How long will you wait for somebody you love? Will you hold on to that hope and have faith, or will you buckle at the uncertainties, and choose to move on? You'll never know until you're in it, and are forced to make some decisions. While you can decide for yourself, you'll never really know how the other half will fare, especially if it's long distance.
A Time to Love, starring Lu Yi and Zhao Wei as star-crossed lovers, adapts the basic premise from Shakespeare's timeless romantic tragedy, Romeo and Juliet. The references are countless, be it direct like the very cheesy replication of the famous Act II Scene II, or indirectly. As childhood sweethearts, their love for each other is forbidden by their respective families due to a mysterious feud between the heads of the households. So long as it remains mysterious, so too will their love be hidden away from their families, resulting in stealing glances, and meeting up in secret. But how long can this continue before taking its toil, especially when one turns out to be a high flyer and ambition gets in the way? Even the characters fit R&J to a T.

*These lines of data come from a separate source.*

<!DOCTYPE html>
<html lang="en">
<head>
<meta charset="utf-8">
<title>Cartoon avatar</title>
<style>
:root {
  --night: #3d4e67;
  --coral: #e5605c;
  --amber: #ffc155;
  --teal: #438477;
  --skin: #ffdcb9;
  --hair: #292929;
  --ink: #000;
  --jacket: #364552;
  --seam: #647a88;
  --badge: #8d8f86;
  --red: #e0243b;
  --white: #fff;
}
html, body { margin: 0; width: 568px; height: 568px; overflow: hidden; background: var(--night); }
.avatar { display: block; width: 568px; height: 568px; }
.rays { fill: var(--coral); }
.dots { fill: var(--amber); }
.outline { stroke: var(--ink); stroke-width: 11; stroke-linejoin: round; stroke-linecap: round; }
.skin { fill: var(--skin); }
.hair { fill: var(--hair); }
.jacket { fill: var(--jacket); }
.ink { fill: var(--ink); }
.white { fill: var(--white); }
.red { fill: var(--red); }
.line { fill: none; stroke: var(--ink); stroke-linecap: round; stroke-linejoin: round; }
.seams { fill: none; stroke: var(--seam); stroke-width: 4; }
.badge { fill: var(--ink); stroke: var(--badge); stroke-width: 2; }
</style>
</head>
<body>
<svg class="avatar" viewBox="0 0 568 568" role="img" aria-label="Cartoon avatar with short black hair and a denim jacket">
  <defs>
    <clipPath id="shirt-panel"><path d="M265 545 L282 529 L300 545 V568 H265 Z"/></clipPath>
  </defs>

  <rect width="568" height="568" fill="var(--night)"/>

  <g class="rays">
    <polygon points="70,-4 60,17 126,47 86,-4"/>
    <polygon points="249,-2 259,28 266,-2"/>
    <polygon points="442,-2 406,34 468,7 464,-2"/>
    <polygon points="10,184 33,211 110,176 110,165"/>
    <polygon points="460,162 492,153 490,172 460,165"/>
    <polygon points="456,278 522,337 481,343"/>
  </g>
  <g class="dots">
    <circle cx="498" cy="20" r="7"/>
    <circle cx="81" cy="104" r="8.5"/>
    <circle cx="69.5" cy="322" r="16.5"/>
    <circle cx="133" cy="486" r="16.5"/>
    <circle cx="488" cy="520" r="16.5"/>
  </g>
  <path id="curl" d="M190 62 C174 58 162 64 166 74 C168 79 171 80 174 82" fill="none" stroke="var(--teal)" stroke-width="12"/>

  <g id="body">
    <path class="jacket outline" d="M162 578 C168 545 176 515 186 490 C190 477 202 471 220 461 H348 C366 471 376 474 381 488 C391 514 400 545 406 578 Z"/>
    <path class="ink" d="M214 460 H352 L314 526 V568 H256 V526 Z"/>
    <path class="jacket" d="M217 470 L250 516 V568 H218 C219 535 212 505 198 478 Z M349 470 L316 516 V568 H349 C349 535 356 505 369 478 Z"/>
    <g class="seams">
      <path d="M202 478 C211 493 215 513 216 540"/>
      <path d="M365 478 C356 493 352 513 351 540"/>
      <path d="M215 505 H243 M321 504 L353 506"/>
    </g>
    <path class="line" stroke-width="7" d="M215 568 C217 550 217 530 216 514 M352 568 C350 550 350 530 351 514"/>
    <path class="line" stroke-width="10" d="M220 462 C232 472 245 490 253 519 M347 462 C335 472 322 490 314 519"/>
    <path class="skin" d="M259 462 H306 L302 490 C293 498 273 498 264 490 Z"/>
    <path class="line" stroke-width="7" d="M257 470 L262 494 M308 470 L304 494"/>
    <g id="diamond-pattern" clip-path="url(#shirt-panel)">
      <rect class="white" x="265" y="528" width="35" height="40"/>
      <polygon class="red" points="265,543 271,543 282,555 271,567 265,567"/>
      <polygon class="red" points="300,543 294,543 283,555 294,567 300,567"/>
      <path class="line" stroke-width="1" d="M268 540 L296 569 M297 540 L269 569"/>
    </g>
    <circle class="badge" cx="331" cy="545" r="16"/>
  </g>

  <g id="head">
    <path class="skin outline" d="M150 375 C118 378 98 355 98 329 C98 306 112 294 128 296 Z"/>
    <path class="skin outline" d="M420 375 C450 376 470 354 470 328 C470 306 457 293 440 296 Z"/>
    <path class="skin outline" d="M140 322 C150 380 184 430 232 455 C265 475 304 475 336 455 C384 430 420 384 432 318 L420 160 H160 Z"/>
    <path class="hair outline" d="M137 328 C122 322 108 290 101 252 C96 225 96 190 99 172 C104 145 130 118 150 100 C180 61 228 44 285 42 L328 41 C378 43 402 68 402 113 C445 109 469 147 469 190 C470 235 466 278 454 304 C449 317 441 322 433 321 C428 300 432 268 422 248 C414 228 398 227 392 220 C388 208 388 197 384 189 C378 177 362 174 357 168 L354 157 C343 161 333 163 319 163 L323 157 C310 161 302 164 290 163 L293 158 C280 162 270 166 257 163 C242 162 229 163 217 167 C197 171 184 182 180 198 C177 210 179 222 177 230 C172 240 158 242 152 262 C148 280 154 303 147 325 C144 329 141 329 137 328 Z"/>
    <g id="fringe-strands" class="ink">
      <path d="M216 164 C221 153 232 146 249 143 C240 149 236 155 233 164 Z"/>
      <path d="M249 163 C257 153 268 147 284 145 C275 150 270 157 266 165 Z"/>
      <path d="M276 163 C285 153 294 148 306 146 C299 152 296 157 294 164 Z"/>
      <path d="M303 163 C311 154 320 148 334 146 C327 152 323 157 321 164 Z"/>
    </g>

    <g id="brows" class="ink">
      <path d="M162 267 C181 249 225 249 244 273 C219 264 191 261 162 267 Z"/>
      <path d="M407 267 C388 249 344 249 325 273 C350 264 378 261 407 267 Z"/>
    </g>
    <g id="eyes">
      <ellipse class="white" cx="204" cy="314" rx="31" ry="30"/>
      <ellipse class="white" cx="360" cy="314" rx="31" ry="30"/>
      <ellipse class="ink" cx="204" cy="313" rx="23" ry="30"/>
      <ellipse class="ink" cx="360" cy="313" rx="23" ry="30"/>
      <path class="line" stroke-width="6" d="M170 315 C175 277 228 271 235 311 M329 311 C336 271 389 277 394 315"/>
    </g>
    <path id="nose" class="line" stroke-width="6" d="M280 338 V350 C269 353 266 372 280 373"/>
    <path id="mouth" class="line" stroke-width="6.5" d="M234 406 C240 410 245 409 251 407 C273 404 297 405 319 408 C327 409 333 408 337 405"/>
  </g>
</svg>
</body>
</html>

Lu Yi's Hou Jia is actually quite wishy-washy, afraid to express his feelings for his love, and is kept in his place by his wheelchair bound mother. Probably out of filial piety, given that it's a Chinese/Asian virtue, but having her dictate his life, is probably as pathetic as can be. There are times though, that as his character develops, it threads on dangerous ground just as the cad that Lu Yi played in Jasmine Woman, starring yet another Chinese actress who have made international waves, Zhang Ziyi.
Zhao Wei's Qu Ran on the other hand, is as strong in character as Juliet, the one calling the shots on how she wants to live her life, and to love who she wants to, despite her parental objections. Zhao Wei herself lights up the screen with her scenes each time, and no doubt her bright illuminating eyes contribute to that effect, expressing her fear, anger, loneliness, happiness, all rolled into one and projected through the windows of the soul.
The movie, itself based on a short story, contains plenty of cheesy moments that will probably be appreciated by the romantics, or cringe just about every general movie going audience. Familiar themes for romantic movies are at their element here, with beautiful camera shots setting up scenes of isolation, and of waiting, and bringing to life the love between our lovers. There is a sex scene (*gasp* it ain't so stuffy after all!) but you don't get to see much.
There are some movies that perpetually shoot itself in the foot with its bad ending. You know, those that have an excellent build up, right until the finale, but destroys all the good work done with the very last frame. You can add this movie to that list of yours. While the non-romantics would have already rolled their eyes as the story progressed, those who are holding out until the end will probably be nodding in unison with its open ended third act, but unfortunately, that dumb final line had to appear as the end title. And no, it's not "The End", but by doing that, it robbed the movie of whatever shreds of credibility it tried to keep alive, and topped it with stinky cheese.
P.S. It's a pity that this movie only had less than 10 persons in the audience, one of whom is Kenneth Tan himself. Guess having two film festivals running side by side, in the holiday season of December, does take its toil on the attendance of festival movies.